▶ WHAT THE TASK REQUIRES
Tally the lines below that contain "border" and reply with only the tally.

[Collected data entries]
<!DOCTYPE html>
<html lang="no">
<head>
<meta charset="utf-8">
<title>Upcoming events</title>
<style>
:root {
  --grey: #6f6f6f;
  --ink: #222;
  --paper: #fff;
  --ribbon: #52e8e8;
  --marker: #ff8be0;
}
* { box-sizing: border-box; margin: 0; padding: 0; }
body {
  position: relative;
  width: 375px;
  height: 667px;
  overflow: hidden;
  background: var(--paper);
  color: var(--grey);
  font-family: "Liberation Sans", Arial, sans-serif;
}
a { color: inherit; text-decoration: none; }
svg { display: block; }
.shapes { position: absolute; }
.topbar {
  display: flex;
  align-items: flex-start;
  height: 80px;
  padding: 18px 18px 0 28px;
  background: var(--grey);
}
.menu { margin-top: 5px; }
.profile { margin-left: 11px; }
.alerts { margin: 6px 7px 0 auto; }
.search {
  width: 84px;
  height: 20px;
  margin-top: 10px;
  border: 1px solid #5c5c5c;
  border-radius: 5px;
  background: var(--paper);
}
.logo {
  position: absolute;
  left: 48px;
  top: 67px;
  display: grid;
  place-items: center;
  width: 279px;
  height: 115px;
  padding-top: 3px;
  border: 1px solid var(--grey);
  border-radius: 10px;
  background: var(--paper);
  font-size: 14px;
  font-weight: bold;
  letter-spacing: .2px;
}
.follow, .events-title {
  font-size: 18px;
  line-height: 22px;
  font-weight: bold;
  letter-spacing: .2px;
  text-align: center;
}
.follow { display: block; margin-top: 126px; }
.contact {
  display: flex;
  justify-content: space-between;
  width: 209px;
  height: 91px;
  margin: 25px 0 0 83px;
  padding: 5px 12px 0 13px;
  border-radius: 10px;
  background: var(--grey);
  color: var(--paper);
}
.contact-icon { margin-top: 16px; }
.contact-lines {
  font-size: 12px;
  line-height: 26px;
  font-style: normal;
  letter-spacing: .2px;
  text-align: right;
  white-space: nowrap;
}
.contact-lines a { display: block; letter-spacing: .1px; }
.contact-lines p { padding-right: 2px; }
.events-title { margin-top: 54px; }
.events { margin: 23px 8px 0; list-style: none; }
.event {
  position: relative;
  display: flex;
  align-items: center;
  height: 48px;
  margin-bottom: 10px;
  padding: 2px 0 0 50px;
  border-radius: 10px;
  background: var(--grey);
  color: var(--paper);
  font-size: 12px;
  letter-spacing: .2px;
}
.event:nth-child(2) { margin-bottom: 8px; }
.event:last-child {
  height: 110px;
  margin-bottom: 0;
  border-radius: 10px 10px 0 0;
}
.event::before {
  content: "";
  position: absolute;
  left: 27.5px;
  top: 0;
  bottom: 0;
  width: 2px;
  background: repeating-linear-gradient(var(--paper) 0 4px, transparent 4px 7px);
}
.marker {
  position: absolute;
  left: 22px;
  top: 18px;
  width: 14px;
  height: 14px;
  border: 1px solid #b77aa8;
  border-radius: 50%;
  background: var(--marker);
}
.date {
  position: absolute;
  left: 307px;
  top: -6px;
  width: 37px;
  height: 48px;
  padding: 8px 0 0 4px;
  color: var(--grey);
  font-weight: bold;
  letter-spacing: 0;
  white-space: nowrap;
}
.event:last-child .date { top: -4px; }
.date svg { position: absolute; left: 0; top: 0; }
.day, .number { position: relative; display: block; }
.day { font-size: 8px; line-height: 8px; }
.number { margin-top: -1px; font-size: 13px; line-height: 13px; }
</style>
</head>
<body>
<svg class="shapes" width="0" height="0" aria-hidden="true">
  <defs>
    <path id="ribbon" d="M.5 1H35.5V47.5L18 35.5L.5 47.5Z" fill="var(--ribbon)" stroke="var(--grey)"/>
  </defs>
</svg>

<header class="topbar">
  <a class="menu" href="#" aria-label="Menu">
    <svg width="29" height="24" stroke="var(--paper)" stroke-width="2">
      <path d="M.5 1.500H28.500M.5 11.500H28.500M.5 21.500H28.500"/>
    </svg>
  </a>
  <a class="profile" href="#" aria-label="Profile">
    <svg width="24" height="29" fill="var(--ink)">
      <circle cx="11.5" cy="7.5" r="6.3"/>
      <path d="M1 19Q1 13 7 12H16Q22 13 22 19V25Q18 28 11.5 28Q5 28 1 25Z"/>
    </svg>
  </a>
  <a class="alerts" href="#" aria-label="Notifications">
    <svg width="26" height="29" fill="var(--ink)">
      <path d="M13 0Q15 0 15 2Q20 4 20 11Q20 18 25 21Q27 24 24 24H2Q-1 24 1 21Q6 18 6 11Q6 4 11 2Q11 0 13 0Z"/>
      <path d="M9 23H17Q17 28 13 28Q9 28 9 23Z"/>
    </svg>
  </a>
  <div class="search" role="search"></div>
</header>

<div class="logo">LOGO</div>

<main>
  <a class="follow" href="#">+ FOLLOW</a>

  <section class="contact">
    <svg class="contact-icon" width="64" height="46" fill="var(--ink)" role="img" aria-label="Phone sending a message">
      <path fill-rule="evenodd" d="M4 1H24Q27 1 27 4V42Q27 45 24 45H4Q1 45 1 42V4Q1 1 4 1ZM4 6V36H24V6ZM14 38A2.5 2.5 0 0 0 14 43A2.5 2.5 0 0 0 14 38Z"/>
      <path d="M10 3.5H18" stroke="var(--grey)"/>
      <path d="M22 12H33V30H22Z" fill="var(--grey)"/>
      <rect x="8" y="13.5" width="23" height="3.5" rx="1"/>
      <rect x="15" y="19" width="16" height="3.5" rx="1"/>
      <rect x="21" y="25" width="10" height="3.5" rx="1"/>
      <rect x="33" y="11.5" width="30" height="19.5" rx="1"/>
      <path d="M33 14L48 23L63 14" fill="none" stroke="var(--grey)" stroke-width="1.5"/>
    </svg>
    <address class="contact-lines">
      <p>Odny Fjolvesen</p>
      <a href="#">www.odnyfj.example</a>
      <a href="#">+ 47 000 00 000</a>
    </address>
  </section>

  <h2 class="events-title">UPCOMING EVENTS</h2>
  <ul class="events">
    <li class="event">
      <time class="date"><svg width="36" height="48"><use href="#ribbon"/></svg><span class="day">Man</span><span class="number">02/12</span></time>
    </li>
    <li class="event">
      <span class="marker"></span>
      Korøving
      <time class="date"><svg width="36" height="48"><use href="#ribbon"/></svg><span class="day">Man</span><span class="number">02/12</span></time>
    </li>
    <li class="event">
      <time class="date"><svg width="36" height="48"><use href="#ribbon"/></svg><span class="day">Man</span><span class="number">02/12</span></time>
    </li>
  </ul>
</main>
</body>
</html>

▶ SOLUTION
10